15 Puzzle: History

In early December 1998 I got a message from a guy who presented a "challenge" in the form of what he called a "cube", but what most people refer to as the 15 puzzle. He was writing a program and wanted to know how to go from an initial random configuration to the proper order.

That sort of thing happens to me a lot. Just because I've written Mastermind and Rubik's Cube versions, people think I'm some kind of genius who knows every aspect of programming mind games (well, they're half right :-).

Whenever I'd played the 15 puzzle in the past I had been too impatient to think of a long-term strategy. I had just shuffled the pieces around and hoped for the best. But if kids can solve that puzzle, there has to be an easy way to do it -- and if there's an easy way to do it, that should be possible to formulate as an algorithm.
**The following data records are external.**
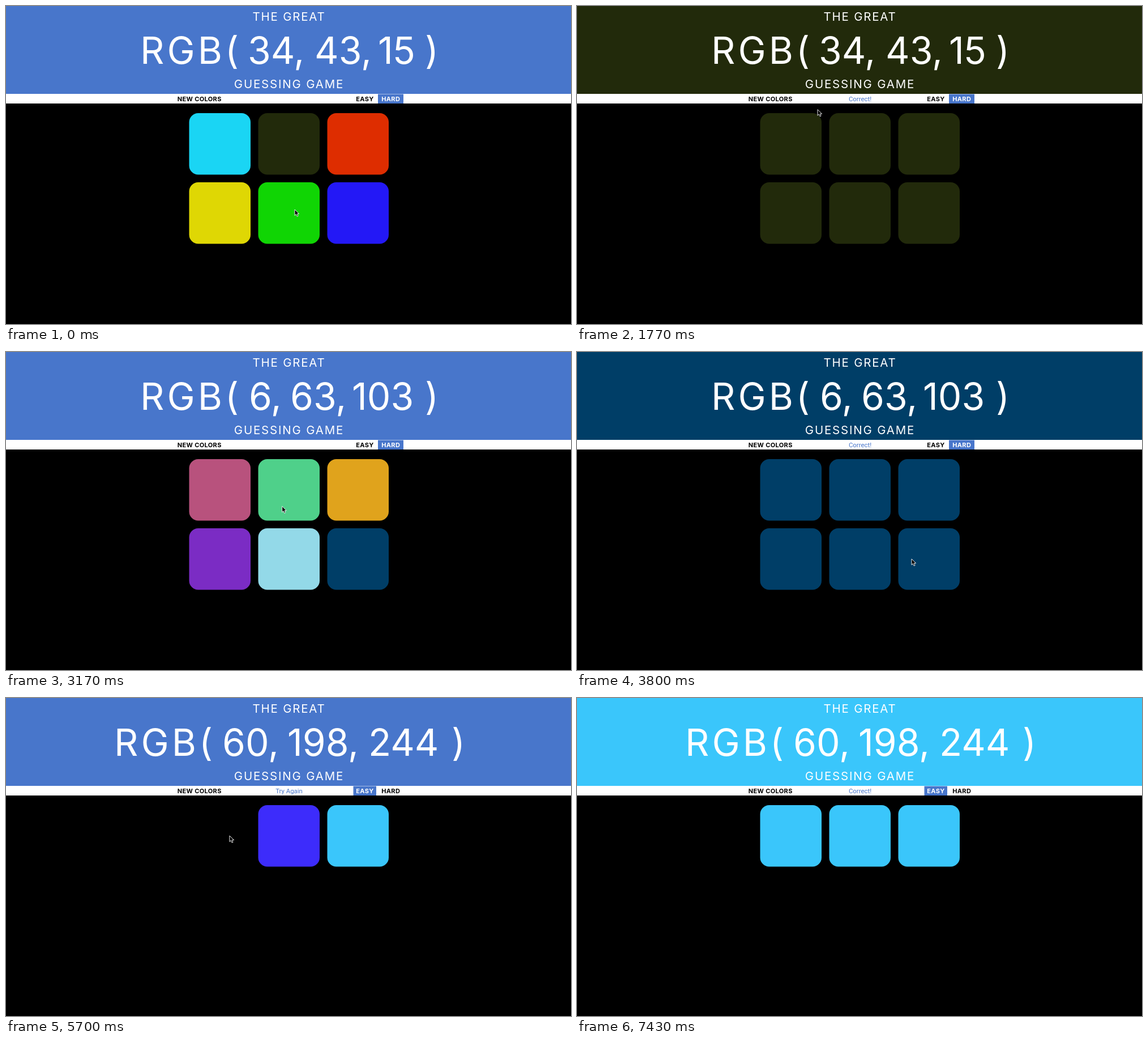
Animation of 998x561 px, one loop 7930 ms. Source, as an HTML page:

```html
<!DOCTYPE html>
<html>
<head>
<meta charset="utf-8">
<title>Colour guessing game</title>
<style>
  html, body { margin: 0; width: 100%; height: 100%; overflow: hidden; background: #000; }
  svg { display: block; width: 998px; height: 561px; }
  text { font-family: Inter, sans-serif; fill: #fff; white-space: pre; }
  .sub { font-size: 20.5px; letter-spacing: 1.8px; text-anchor: middle; }
  .big { font-size: 66px; }
  .rgb { letter-spacing: 5px; }
  .button { font-size: 11px; font-weight: 700; letter-spacing: .35px; text-anchor: middle; }
  .message { font: 11.4px Roboto, sans-serif; fill: #4876cb; text-anchor: middle; }
</style>
</head>
<body>
<svg id="stage" viewBox="0 0 998 561">
  <rect id="header" width="998" height="155"/>
  <rect y="155" width="998" height="17" fill="#fff"/>
  <text class="sub" x="500" y="26">THE GREAT</text>
  <g id="title"></g>
  <text class="sub" x="500" y="144.5">GUESSING GAME</text>
  <text id="message" class="message" x="500" y="167.5"></text>
</svg>
<script>
const LOOP = 7930, FADE = 40, BLUE = '#4876cb';
const DARK = '#222a0b', NAVY = '#003e67', SKY = '#3ac6fb';
const stage = document.getElementById('stage');
const header = document.getElementById('header');
const title = document.getElementById('title');
const message = document.getElementById('message');

function add(tag, attrs, parent = stage, text = '') {
  const el = document.createElementNS('http://www.w3.org/2000/svg', tag);
  for (const key in attrs) el.setAttribute(key, attrs[key]);
  el.textContent = text;
  parent.append(el);
  return el;
}

// Each title is a row of [word, x].
const titles = [
  [['RGB(', 237], ['34,', 427], ['43,', 545], ['15', 657], [')', 740]],
  [['RGB(', 237], ['6,', 429], ['63,', 502], ['103', 611], [')', 740]],
  [['RGB(', 191], ['60,', 382], ['198,', 497], ['244', 640], [')', 787]]
].map(words => {
  const g = add('g', {}, title);
  words.forEach(([word, x], i) => add('text', { class: i ? 'big' : 'big rgb', x, y: 101.5 }, g, word));
  return g;
});

const buttons = [['NEW COLORS', 296.5, 90], ['EASY', 613.5, 40.5], ['HARD', 657, 45]].map(([label, x, w]) => ({
  x, w,
  box: add('rect', { x, y: 155.5, width: w, height: 16.5, fill: BLUE }),
  text: add('text', { class: 'button', x: x + w / 2 + .2, y: 167.5 }, stage, label)
}));

const squares = Array.from({ length: 6 }, (_, i) => add('rect', {
  x: 323.5 + i % 3 * 122, y: 189 + (i > 2) * 122, width: 108.5, height: 108.5, rx: 16
}));

const cursor = add('path', {
  d: 'M0 0V10.5L2.4 8.3L4.1 12.2L6 11.4L4.4 7.6H7.7Z',
  fill: '#000', stroke: '#fff', 'stroke-width': .9
});

const fill = (color, count) => squares.map((_, i) => i < count ? color : '#000');
const correct = (color, count = 6) => ({ header: color, colors: fill(color, count), message: 'Correct!' });
const wrong = index => ({ hide: index, message: 'Try Again' });

// Each click changes part of the state before it.
const states = [];
for (const [time, change] of [
  [-FADE, { header: BLUE, title: 0, level: 2, message: '',
    colors: ['#1ad5f4', '#222a0b', '#de2d00', '#dfd704', '#10d504', '#2318f6'] }],
  [110, wrong(4)],
  [825, correct(DARK)],
  [2720, { header: BLUE, title: 1, message: '',
    colors: ['#b8527d', '#4fd08a', '#e0a31c', '#7b2cc4', '#93d9e8', NAVY] }],
  [3640, correct(NAVY)],
  [4840, { header: BLUE, title: 2, level: 1, message: '',
    colors: ['#c3c4f5', '#3d2cfb', SKY, '#000', '#000', '#000'] }],
  [5520, wrong(0)],
  [6020, wrong(1)],
  [6760, correct(SKY, 3)]
]) {
  const state = { ...states.at(-1), ...change, time };
  if ('hide' in change) state.colors = state.colors.with(change.hide, '#000');
  states.push(state);
}

// Pointer stops: time, x, y.
const path = [
  [0, 510, 359], [250, 510, 359], [700, 505, 273], [1150, 505, 273], [1600, 440, 188],
  [2200, 364, 161], [2800, 364, 161], [3500, 591, 365], [4050, 591, 365], [4700, 632, 167],
  [4960, 632, 167], [5440, 378, 243], [5620, 378, 243], [5960, 496, 243], [6120, 496, 243],
  [6460, 610, 240], [6880, 610, 240], [7270, 640, -20], [LOOP, 640, -20]
];

function pointer(t) {
  const i = path.findIndex(stop => stop[0] > t);
  const [t0, x0, y0] = path[i - 1], [t1, x1, y1] = path[i];
  const p = (t - t0) / (t1 - t0), e = p * p * (3 - 2 * p);
  return [x0 + (x1 - x0) * e, y0 + (y1 - y0) * e];
}

function draw(now) {
  const t = now % LOOP;
  const n = states.findLastIndex(s => s.time <= t);
  const state = states[n], before = states[Math.max(0, n - 1)];
  const p = Math.min(1, (t - state.time) / FADE) * 100;
  const [x, y] = pointer(t);

  header.setAttribute('fill', state.header);
  titles.forEach((g, i) => g.setAttribute('display', i === state.title ? 'inline' : 'none'));
  message.textContent = state.message;
  squares.forEach((sq, i) => {
    sq.style.fill = `color-mix(in srgb, ${state.colors[i]} ${p}%, ${before.colors[i]})`;
  });
  buttons.forEach((b, i) => {
    const hover = x >= b.x && x <= b.x + b.w && y >= 155 && y <= 172;
    const lit = hover || i === state.level;
    b.box.setAttribute('visibility', lit ? 'visible' : 'hidden');
    b.text.style.fill = lit ? '#fff' : '#000';
  });
  cursor.setAttribute('transform', `translate(${x} ${y})`);
  requestAnimationFrame(frame);
}

const start = performance.now();
function frame() { draw(performance.now() - start); }
frame();
</script>
</body>
</html>
```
I searched the web for auto-solving 15 puzzles, to see if I could find something to refer the guy to. (Ideally I should have told him to stop bothering me and do his own research, but I didn't have the heart.) There were a couple of such applets out there, but none of them really useful. Instead of relying on a set of rules, they were based on classic AI techniques of examining a wide range of possible move combinations.
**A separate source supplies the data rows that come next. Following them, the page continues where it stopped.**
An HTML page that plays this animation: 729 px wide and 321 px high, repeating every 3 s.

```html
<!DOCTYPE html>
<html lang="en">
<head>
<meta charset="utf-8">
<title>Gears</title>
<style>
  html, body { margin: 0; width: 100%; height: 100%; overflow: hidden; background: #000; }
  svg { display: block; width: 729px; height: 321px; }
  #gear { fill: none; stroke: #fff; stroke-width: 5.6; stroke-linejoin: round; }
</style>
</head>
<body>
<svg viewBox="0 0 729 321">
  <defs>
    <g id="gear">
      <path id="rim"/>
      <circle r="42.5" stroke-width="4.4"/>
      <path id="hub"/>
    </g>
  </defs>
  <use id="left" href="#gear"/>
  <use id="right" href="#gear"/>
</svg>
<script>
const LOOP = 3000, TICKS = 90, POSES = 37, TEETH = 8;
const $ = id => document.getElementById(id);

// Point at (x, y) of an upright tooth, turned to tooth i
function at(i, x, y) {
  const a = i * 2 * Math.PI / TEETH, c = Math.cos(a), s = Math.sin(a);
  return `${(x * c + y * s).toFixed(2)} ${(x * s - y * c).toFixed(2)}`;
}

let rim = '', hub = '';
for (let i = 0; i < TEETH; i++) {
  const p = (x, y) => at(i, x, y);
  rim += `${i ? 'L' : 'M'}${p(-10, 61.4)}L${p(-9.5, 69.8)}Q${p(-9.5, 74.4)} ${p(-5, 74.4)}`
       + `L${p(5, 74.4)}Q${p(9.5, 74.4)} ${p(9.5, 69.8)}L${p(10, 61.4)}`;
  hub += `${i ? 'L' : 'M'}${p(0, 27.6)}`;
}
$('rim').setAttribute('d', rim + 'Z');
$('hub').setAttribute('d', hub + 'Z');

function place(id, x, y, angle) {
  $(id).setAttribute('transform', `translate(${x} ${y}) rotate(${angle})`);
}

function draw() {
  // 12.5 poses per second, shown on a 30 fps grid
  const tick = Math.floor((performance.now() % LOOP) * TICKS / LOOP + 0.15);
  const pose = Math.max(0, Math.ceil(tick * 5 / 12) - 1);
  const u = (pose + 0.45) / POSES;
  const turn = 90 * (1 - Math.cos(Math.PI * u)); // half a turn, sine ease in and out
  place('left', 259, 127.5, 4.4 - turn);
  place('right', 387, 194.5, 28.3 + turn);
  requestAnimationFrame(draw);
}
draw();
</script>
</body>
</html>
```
So I had to sit down and take a closer look at the 15 puzzle myself. Fortunately it wasn't long before I noticed that the puzzle became quite trivial if you just approaced it methodically. So I gave the guy some brief instructions (I doubt they made much sense to him, but he stopped writing), but after a while I started to feel it would be a shame to let my little "discovery" go to waste and decided use the following weekend to build a self-solving 15 puzzle of my own.
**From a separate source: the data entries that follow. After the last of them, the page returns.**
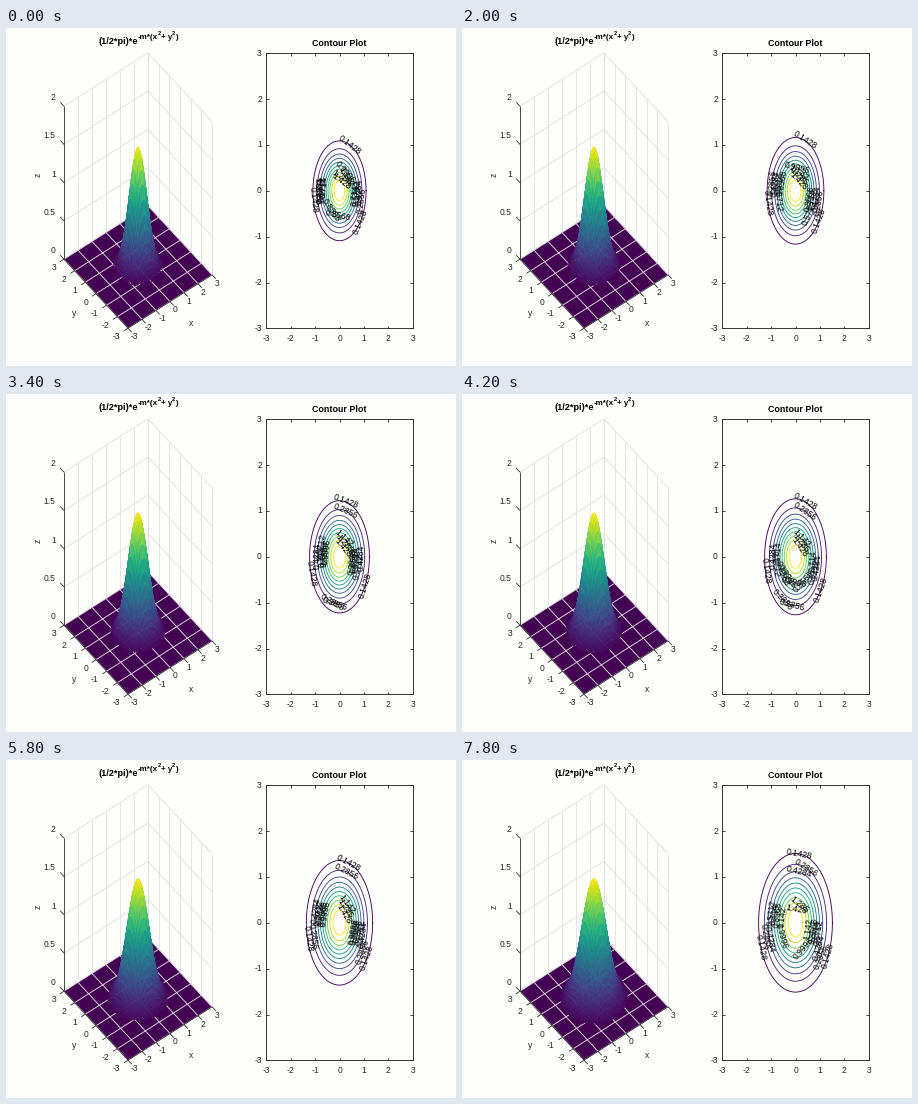
Recreate the animation shown at these times as a matplotlib script. Size 450 by 338 pixels, loop 8 s.

```python
import math
import numpy as np
import matplotlib.pyplot as plt
from matplotlib.animation import FuncAnimation
from matplotlib.collections import LineCollection, PolyCollection

W, H = 450, 338
FRAMES, STEP_MS = 40, 200
PEAK = math.pi / 2
STEP = 0.1                       # mesh spacing
LEVELS = PEAK * np.arange(1, 11) / 11
LABEL_GAP = 115                  # px between labels on one contour
INK, GRID, PAPER = "#262626", "#dedede", "#fefefc"
FLOOR_Z = 0.04
CMAP = plt.cm.viridis

plt.rcParams["font.family"] = "Liberation Sans"
fig = plt.figure(figsize=(W / 72, H / 72), dpi=72, facecolor=PAPER)
ax = fig.add_axes([0, 0, 1, 1])
ax.set_xlim(0, W)
ax.set_ylim(H, 0)
ax.axis("off")


def project(x, y, z):
    """Orthographic 3D view, in stage pixels."""
    px = 132 + 14 * x - 10.67 * y
    py = 239 - 8.9 * x - 11.5 * y - 76.5 * z
    return px, py


def flat(x, y):
    """Contour axes, in stage pixels."""
    return 333.5 + 24.42 * x, 162.8 - 45.87 * y


def lines(segs, color, width, z):
    ax.add_collection(LineCollection(segs, colors=color, linewidths=width, zorder=z))


def label(x, y, s, size=8.5, **kw):
    kw = {"ha": "center", "va": "center", "color": INK, "zorder": 6, **kw}
    return ax.text(x, y, s, fontsize=size, **kw)


def seg3(a, b):
    return [project(*a), project(*b)]


def draw_3d_axes():
    ticks = range(-3, 4)
    heights = np.arange(0, 2.1, 0.5)
    walls = [seg3((t, 3, 0), (t, 3, 2)) for t in ticks]
    walls += [seg3((3, t, 0), (3, t, 2)) for t in ticks]
    for h in heights:
        walls += [seg3((-3, 3, h), (3, 3, h)), seg3((3, 3, h), (3, -3, h))]
    lines(walls, GRID, 0.8, 1)

    corners = [project(*c, 0) for c in ((-3, 3), (3, 3), (3, -3), (-3, -3))]
    ax.add_collection(PolyCollection([corners], facecolors=[CMAP(0.0)],
                                     linewidths=0, zorder=2))
    floor = [seg3((t, -3, 0), (t, 3, 0)) for t in ticks]
    floor += [seg3((-3, t, 0), (3, t, 0)) for t in ticks]
    lines(floor, GRID, 0.9, 2.1)

    edges = [seg3((-3, 3, 0), (-3, 3, 2)), seg3((-3, 3, 0), (-3, -3, 0)),
             seg3((-3, -3, 0), (3, -3, 0))]
    for t in ticks:
        edges += [seg3((t, -3, 0), (t, -3.35, 0)), seg3((-3, t, 0), (-3.3, t, 0))]
        x, y = project(t, -3, 0)
        label(x + 2.5, y + 8.5, str(t), ha="left")
        x, y = project(-3, t, 0)
        label(x - 8, y + 8.5, str(t), ha="right")
    for h in heights:
        edges.append(seg3((-3, 3, h), (-3, 3.35, h)))
        x, y = project(-3, 3, h)
        label(x - 8.3, y - 8.5, f"{h:g}", ha="right")
    lines(edges, INK, 0.8, 3)

    label(185, 295, "x")
    label(68, 285, "y")
    label(32.5, 147, "z", rotation=90)


def draw_flat_axes():
    x0, y0 = flat(-3, 3)
    x1, y1 = flat(3, -3)
    box = [[(x0, y0), (x1, y0)], [(x1, y0), (x1, y1)],
           [(x1, y1), (x0, y1)], [(x0, y1), (x0, y0)]]
    for t in range(-3, 4):
        x, y = flat(t, t)
        box += [[(x, y0), (x, y0 + 2.5)], [(x, y1), (x, y1 - 2.5)],
                [(x0, y), (x0 + 2.5, y)], [(x1, y), (x1 - 2.5, y)]]
        label(x, 310.5, str(t))
        label(255.8, y, str(t), ha="right")
    lines(box, INK, 0.9, 3)


def draw_titles():
    bold = dict(weight="bold", ha="left", va="baseline", color="black")
    label(92.5, 15.5, "(1/2*pi)*e", 9.1, **bold)
    for x, y, s, size in ((131.5, 11, "-m*(x", 8), (151.8, 7, "2", 5.8),
                          (155.3, 11, "+ y", 8), (166, 7, "2", 5.8),
                          (169.3, 11, ")", 8)):
        label(x, y, s, size, **bold)
    label(333.5, 18, "Contour Plot", 8.9, **{**bold, "ha": "center"})


draw_3d_axes()
draw_flat_axes()
draw_titles()

# Mesh rows run from far to near, so later cells cover earlier ones.
axis = np.linspace(3, -3, 61)
X, Y = np.meshgrid(axis, axis)
bump = PolyCollection([], linewidths=0.4, zorder=4)
ax.add_collection(bump)

T = np.linspace(0, 2 * math.pi, 361)
rings = [ax.plot([], [], color=c, lw=0.9, zorder=4)[0]
         for c in CMAP(np.linspace(0, 1, len(LEVELS)))]
tags = []


def draw_bump(m):
    Z = PEAK * np.exp(-m * (X**2 + Y**2))
    P = np.stack(project(X, Y, Z), axis=-1)
    quads = np.stack([P[:-1, :-1], P[:-1, 1:], P[1:, 1:], P[1:, :-1]], axis=2)
    mean = (Z[:-1, :-1] + Z[:-1, 1:] + Z[1:, 1:] + Z[1:, :-1]) / 4
    keep = mean > FLOOR_Z
    colors = CMAP(mean[keep] / PEAK)
    bump.set_verts(quads[keep])
    bump.set_facecolor(colors)
    bump.set_edgecolor(colors)


def tag_ring(r, text, even):
    """Label a ring that starts at its lowest mesh row.

    Labels sit evenly around it, or at a fixed gap about its middle."""
    row = math.floor(r / STEP) * STEP
    start = math.atan2(-row, -math.sqrt(max(r * r - row * row, 0)))
    x, y = flat(r * np.cos(start + T), r * np.sin(start + T))
    dist = np.concatenate([[0], np.cumsum(np.hypot(np.diff(x), np.diff(y)))])
    total = dist[-1]
    n = math.ceil(total / LABEL_GAP)
    gap = total / n if even else LABEL_GAP
    for j in range(n):
        i = int(np.searchsorted(dist, total / 2 + (j - (n - 1) / 2) * gap))
        i = min(max(i, 1), len(T) - 2)
        slope = math.degrees(math.atan2(y[i - 1] - y[i + 1], x[i + 1] - x[i - 1]))
        angle = (slope + 90) % 180 - 90
        tags.append(label(x[i], y[i], text, rotation=angle,
                          rotation_mode="anchor", color="black"))


def update(i):
    m = 2.025 - 0.025 * i
    rng = np.random.default_rng(i)
    draw_bump(m)
    while tags:
        tags.pop().remove()
    for k, (ring, level) in enumerate(zip(rings, LEVELS)):
        r = math.sqrt(math.log(PEAK / level) / m)
        ring.set_data(*flat(r * np.cos(T), r * np.sin(T)))
        tag_ring(r, f"{level:.4g}", k == 0 or rng.random() < 0.6)
    return [bump, *rings, *tags]


anim = FuncAnimation(fig, update, frames=FRAMES, interval=STEP_MS,
                     repeat=True, repeat_delay=0, blit=False)
plt.show()
```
But I couldn't just give it a run-of-the-mill design. (I mean, thousands of programmers have done that already, so what would be the point?) And just forget about having the pieces form some cute picture. Tetris aside, there is no more over-used web programming concept in the universe. The only gimmick left, ironically, seemed to be to give it the exact look and feel of the original.